**EXTRACTED INFORMATION:**
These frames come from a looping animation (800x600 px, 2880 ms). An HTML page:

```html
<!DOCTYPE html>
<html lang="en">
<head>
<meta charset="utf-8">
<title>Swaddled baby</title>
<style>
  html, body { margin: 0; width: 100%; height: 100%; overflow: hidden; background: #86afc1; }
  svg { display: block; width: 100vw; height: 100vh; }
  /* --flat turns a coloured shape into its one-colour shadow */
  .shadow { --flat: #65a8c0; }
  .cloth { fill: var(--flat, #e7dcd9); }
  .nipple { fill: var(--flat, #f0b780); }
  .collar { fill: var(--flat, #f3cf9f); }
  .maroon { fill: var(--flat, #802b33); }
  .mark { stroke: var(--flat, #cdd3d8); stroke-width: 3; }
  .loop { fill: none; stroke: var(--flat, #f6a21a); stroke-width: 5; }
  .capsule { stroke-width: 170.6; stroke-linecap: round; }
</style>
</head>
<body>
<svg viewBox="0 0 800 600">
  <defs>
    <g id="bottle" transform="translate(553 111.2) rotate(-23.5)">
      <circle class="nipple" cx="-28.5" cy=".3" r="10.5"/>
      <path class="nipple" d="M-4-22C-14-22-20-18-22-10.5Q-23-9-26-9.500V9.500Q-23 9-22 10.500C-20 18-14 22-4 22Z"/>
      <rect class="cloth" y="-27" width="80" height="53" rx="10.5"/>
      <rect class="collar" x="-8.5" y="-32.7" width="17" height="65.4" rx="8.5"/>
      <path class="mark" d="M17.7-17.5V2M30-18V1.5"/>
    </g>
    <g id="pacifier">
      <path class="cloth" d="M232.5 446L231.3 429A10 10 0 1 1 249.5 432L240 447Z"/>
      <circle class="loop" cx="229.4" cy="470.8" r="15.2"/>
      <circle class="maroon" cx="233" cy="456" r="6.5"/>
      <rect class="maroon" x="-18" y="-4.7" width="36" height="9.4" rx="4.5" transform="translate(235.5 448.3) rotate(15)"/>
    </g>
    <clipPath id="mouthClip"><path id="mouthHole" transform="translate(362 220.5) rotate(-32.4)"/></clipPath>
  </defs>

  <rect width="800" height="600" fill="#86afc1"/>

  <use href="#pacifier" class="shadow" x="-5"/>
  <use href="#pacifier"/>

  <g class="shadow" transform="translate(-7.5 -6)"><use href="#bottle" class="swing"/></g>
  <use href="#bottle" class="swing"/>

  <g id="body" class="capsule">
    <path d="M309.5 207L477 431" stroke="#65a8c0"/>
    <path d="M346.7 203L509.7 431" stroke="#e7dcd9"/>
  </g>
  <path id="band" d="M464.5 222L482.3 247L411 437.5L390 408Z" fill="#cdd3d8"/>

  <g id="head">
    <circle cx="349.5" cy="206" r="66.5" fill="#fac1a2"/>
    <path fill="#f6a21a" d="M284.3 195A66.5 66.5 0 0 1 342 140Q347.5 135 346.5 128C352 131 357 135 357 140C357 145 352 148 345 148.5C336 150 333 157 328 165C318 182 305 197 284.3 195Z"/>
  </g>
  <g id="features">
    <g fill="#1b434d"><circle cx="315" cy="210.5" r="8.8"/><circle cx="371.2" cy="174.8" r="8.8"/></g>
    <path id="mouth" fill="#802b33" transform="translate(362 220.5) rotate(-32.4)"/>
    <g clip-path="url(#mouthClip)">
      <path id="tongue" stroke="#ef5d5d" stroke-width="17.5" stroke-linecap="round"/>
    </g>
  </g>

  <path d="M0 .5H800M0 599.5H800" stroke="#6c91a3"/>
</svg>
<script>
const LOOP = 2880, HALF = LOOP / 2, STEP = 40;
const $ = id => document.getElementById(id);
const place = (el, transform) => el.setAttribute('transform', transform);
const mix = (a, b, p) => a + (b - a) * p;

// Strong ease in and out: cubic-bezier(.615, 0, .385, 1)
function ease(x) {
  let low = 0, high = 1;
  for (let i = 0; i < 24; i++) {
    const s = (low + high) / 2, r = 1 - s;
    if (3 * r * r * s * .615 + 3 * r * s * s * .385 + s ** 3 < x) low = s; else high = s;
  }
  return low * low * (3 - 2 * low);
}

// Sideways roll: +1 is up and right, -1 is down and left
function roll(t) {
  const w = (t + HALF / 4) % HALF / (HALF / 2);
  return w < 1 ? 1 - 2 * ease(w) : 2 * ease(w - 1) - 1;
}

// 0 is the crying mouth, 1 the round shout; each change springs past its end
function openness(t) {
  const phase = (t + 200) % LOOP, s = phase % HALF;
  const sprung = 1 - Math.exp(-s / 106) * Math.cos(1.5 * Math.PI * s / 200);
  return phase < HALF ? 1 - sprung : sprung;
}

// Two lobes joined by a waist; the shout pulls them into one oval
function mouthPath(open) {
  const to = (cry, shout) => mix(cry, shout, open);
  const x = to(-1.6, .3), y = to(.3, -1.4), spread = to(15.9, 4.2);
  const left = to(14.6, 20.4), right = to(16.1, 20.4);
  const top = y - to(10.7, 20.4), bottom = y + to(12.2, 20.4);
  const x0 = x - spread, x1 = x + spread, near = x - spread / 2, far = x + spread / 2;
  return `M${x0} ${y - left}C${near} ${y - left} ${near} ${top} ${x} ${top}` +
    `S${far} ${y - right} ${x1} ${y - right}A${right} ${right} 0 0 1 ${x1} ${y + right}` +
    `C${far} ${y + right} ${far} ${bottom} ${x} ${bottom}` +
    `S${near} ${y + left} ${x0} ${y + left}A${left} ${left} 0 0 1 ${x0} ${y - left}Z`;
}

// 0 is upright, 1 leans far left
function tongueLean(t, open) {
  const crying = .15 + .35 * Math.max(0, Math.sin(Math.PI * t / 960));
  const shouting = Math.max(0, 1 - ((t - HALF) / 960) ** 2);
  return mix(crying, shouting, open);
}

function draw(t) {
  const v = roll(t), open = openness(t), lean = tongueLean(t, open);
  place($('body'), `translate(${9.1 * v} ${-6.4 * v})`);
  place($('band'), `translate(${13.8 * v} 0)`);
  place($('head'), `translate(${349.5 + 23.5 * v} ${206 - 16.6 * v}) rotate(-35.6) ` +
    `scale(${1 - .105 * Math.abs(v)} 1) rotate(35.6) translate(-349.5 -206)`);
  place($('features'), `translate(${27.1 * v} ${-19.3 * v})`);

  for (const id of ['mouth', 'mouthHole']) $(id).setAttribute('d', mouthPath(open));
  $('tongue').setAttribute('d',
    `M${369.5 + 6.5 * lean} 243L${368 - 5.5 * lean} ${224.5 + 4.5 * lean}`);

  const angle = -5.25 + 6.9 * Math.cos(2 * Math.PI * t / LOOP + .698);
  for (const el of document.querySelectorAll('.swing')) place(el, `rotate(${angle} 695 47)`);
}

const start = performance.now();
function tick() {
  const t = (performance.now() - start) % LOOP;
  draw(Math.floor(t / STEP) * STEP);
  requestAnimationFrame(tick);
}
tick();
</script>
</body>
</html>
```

**EXERCISE OBJECTIVE:**
Copy every line of the data where "tick" is found.

**ANSWER BOX:**
function tick() {
  requestAnimationFrame(tick);
tick();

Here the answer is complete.